An early form of gingerbread can be traced to the ancient Greeks and Egyptians who used it for ceremonial purposes. Gingerbread made an appearance in Europe when 11th-century crusaders brought the spice back from the Middle East for the rich folks’ cooks to experiment with. As ginger and other spices became more affordable to the masses, gingerbread caught on. An early European recipe consisted of ground almonds, stale breadcrumbs, rosewater, sugar and, naturally, ginger. The resultant paste was pressed into wooden molds.These carved works of art served as a sort of story board that told the news of the day, bearing the likeness of new kings, emperors and queens, or religious symbols. The finished cookie might be decorated with edible gold paint (for those who could afford it) or flat white icing to bring out the details in relief. In the 16th century, the English replaced the breadcrumbs with flour, and added eggs and sweeteners, resulting in a lighter product. The first gingerbread man is credited to Queen Elizabeth I, who knocked the socks off visiting dignitaries by presenting them with one baked in their own likeness. Gingerbread tied with ribbon was popular at fairs and, when exchanged, became a token of love. On a more practical note, before refrigeration was a twinkle in someone’s eye, aromatic crumbled gingerbread was added to recipes to mask the odor of decaying meat.

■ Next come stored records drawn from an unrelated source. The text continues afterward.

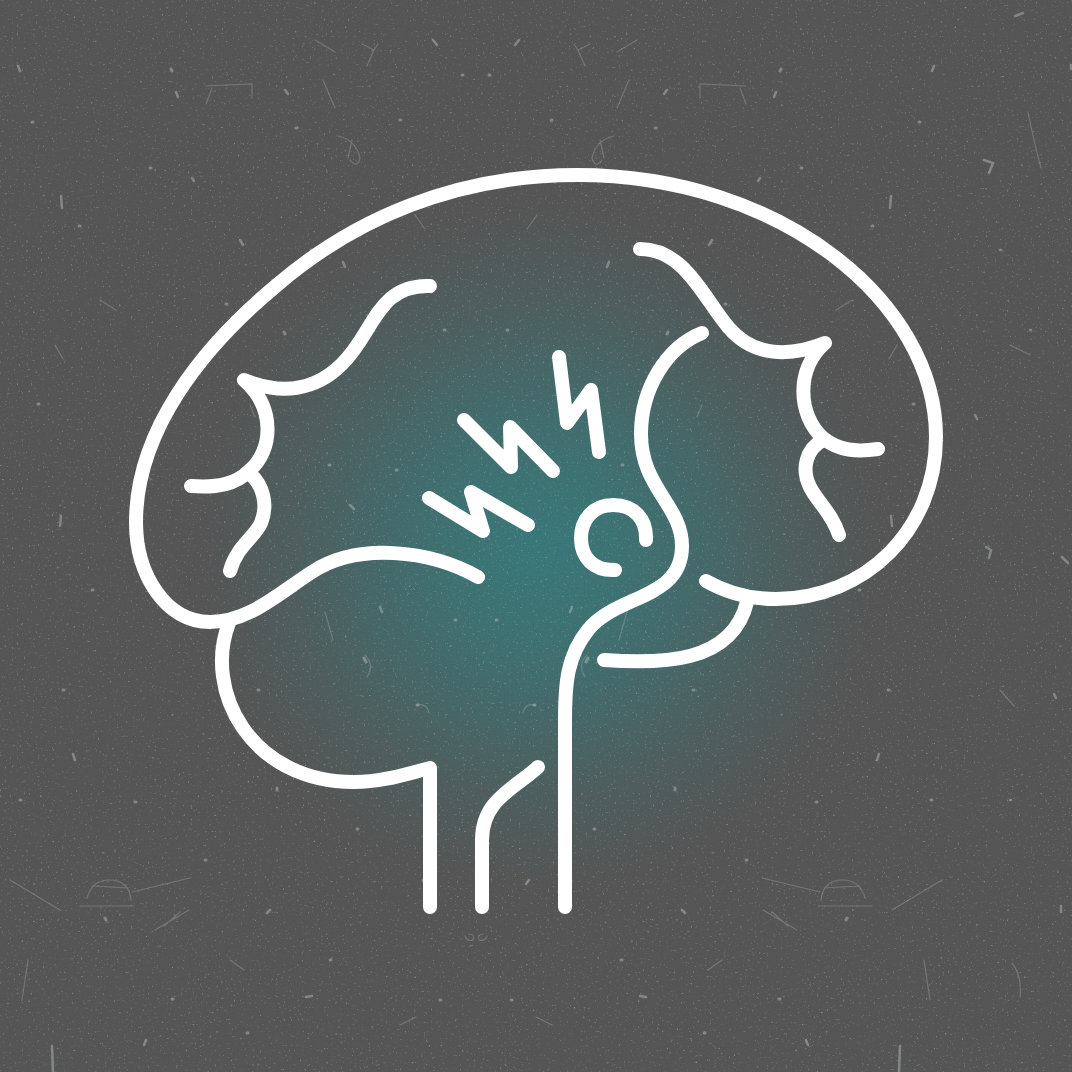
<!DOCTYPE html>
<html lang="en">
<head>
<meta charset="utf-8">
<title>Brain icon</title>
<style>
:root {
  --ground: #565656;
  --glow: #39797a;
  --line: #ffffff;
  --dust: #b4b8b6;
}
html, body { margin: 0; background: var(--ground); overflow: hidden; }
.artwork { display: block; width: 1072px; height: 1072px; }
.ground { fill: var(--ground); }
.glow-stop { stop-color: var(--glow); }
.dust { fill: none; stroke: var(--dust); stroke-linecap: round; }
.specks { stroke-width: 3; opacity: .5; }
.flecks { stroke-width: 2.5; opacity: .5; }
.scratches { stroke-width: 1.2; opacity: .32; }
.brain { fill: none; stroke: var(--line); stroke-width: 14; stroke-linecap: round; stroke-linejoin: round; }
</style>
</head>
<body>
<svg class="artwork" viewBox="0 0 1072 1072" role="img" aria-label="Line icon of a brain with pain bolts">
  <defs>
    <radialGradient id="glow" gradientUnits="userSpaceOnUse" cx="540" cy="548" r="335">
      <stop class="glow-stop" offset="0" stop-opacity="1"/>
      <stop class="glow-stop" offset=".25" stop-opacity=".84"/>
      <stop class="glow-stop" offset=".5" stop-opacity=".55"/>
      <stop class="glow-stop" offset=".75" stop-opacity=".24"/>
      <stop class="glow-stop" offset="1" stop-opacity="0"/>
    </radialGradient>
    <filter id="fine-grain" x="0" y="0" width="1" height="1" color-interpolation-filters="sRGB">
      <feTurbulence type="fractalNoise" baseFrequency=".42" numOctaves="2" seed="8"/>
      <feColorMatrix values="0 0 0 0 .72  0 0 0 0 .74  0 0 0 0 .73  4 0 0 0 -2.65"/>
    </filter>
    <filter id="soft-grain" x="0" y="0" width="1" height="1" color-interpolation-filters="sRGB">
      <feTurbulence type="fractalNoise" baseFrequency=".7" numOctaves="2" seed="3"/>
      <feColorMatrix values="0 0 0 0 .25  0 0 0 0 .25  0 0 0 0 .25  0 2 0 0 -1"/>
    </filter>
    <g id="dust-half">
      <path class="specks" d="M277 788v2M135 802h1M357 829h1M171 69l1 2M284 332l1 2M105 918l1 2M172 999h1M79 226h1M296 128h1M364 658l2 4M417 705h1M329 465h1M150 168h1M32 122h1M226 304h1M311 250h1M444 330h1M396 470h1M455 620h1M258 690h1M63 690h1M38 404h1M92 590h1M205 860h1M330 960h1M440 1000h1M247 1033h1M20 800h1M400 120h1M462 75h1"/>
      <path class="flecks" d="M61 196l1 12M61 516l-1 10M18 66l2 5M285 90l3 4M176 92l2 5M433 40l4 5M343 262l2 5M306 997l6-1M380 607l2 5M350 505l4 4M192 178l2 3M270 910l-3 3M73 754l2 6M240 240l3 5M423 880l3 4M146 1040l-2 5M52 1046l1 26"/>
      <path class="scratches" d="M315 40l20 12M323 80l12 28M362 44l12 6l-7 16M374 50l4-6M338 136q18 4 22 22q-3 11-10 2M352 140l-4 18M206 86l46-2v14M212 88l-6 16M10 880l50 30M87 898q5-18 22-18q20 0 22 20M80 906h54M92 886l36 2M132 892l58-14M155 930l34-20M180 912l-16 14M465 936q2 6 8 4q2-6-4-6M325 612l8 28M365 655q10 10 2 22M417 705q10-2 12 8M28 960l-6 40M100 300l16 10M140 470l12 10M55 345l8 14M230 960l14 10M400 1025l16-8M415 215l10 14M250 405l5 12"/>
    </g>
    <path id="bolt" d="M464 420L511 467L510 427L553 471"/>
  </defs>

  <g id="background">
    <rect class="ground" width="1072" height="1072"/>
    <circle cx="540" cy="548" r="335" fill="url(#glow)"/>
    <rect width="1072" height="1072" filter="url(#soft-grain)" opacity=".25"/>
    <rect width="1072" height="1072" filter="url(#fine-grain)" opacity=".5"/>
    <g class="dust">
      <use href="#dust-half"/>
      <use href="#dust-half" transform="translate(952 0) scale(-1 1)"/>
      <path class="flecks" d="M984 160l9 3l-4 10M986 547l5 3l-2 8M1015 16l8-3M1071 65v4M1062 557l6 6M1054 694l2 4M1061 906v6M1010 800h1M975 415l2 4M1030 330h1M1000 250h1"/>
      <path class="scratches" d="M1028 112q6 30 13 56M1012 963q10 12 8 34M1010 345l20 10M1000 690l14 16"/>
    </g>
  </g>

  <g id="brain" class="brain">
    <path id="cerebrum" d="M478 577C430 550 358 542 312 572C275 596 248 622 210 622C166 622 136 575 136 522C136 432 200 349 277 285C354 219 455 175 577 175C782 175 936 303 936 437C936 530 865 599 776 599C750 599 727 593 706 581"/>
    <path id="cerebellum" d="M229 623C203 690 250 782 354 782C382 782 406 774 430 768V907"/>
    <path id="brainstem-front" d="M702 333C667 347 641 388 641 434C641 488 682 505 682 546C682 600 617 594 588 630C567 656 565 684 565 720V907"/>
    <path id="brainstem-inner" d="M538 767C514 789 482 800 482 840V907"/>
    <path id="temporal-lobe" d="M604 660C660 664 732 664 747 602"/>
    <g id="left-folds">
      <path d="M430 286C377 284 374 333 342 364C315 391 281 395 244 380C276 408 273 451 249 471C236 484 218 488 191 486"/>
      <path d="M249 473C264 485 268 506 261 523C255 537 236 547 230 571"/>
    </g>
    <g id="right-folds">
      <path d="M640 249C685 249 704 299 729 328C754 357 790 357 825 343C795 369 798 416 823 438C839 451 857 452 878 449"/>
      <path d="M823 440C806 449 801 469 810 487C818 503 832 513 839 535"/>
    </g>
    <path id="gland" d="M646 540C647 519 634 505 613 505C593 505 581 520 581 538C581 558 594 571 615 570"/>
    <g id="pain-bolts">
      <path d="M559 357L567 423L591 390L599 452"/>
      <use href="#bolt"/>
      <path d="M429 498L483 531L471 492L528 525"/>
    </g>
  </g>
</svg>
</body>
</html>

Frank Lloyd Wrights Fallingwater,

The gingerbread house became popular in Germany after the Brothers Grimm published their fairy tale collection which included “Hansel and Gretel” in the 19th century. Early German settlers brought this lebkuchenhaeusle – gingerbread house – tradition to the Americas. Source

The gingerbread house is huge, probably 15 feet tall, and contains 1,050 pounds of honey, 140 pints of egg whites, 600 pounds of powdered sugar, 700 pounds of chocolate, 800 pounds of flour, and 35 pounds of spices. Photo by Brian Bennett.

And here is our Gingerbread House. Granted it will not be winning any best of show but we had the best time making it together and sharing in what hopes to become a great family tradition.

Okay, so maybe it isn’t the best of show but it get the first prize in my eyes because my little ones decorated it.

Teaching children to graciously receive gifts

Teaching children to graciously receive gifts

It is inevitable that somewhere along your Christmas celebration journeys your child will receive something they do not like, they do not understand, or a duplicate. As moms we try our best to prepare our children for gracious gift acceptance prior to the guests arrival or arriving at the individual’s home who is hosting the gift exchange/Christmas celebration.

The classic mommy preparation involves trying to address all possible scenarios for various angles, as if we are preparing a politician for a press conference, tricky business. And no matter how much time or effort goes into your preparations you still find yourself starting to sweat a little once your little one begins to open their gifts. You even find yourself praying that they do not receive that particular toy that you have been ranting about for weeks every time the commercial comes on or you see it in the stores. You were partially impressed when your child had your rant down to a tee but now you realize that maybe it wasn’t such a great idea to vocalize your opinion repeatedly.

So, for this Momup! Monday I am posting a few humorous clips of children receiving Christmas gifts and asking you to please share your stories and how you prepare your children to graciously receive gifts.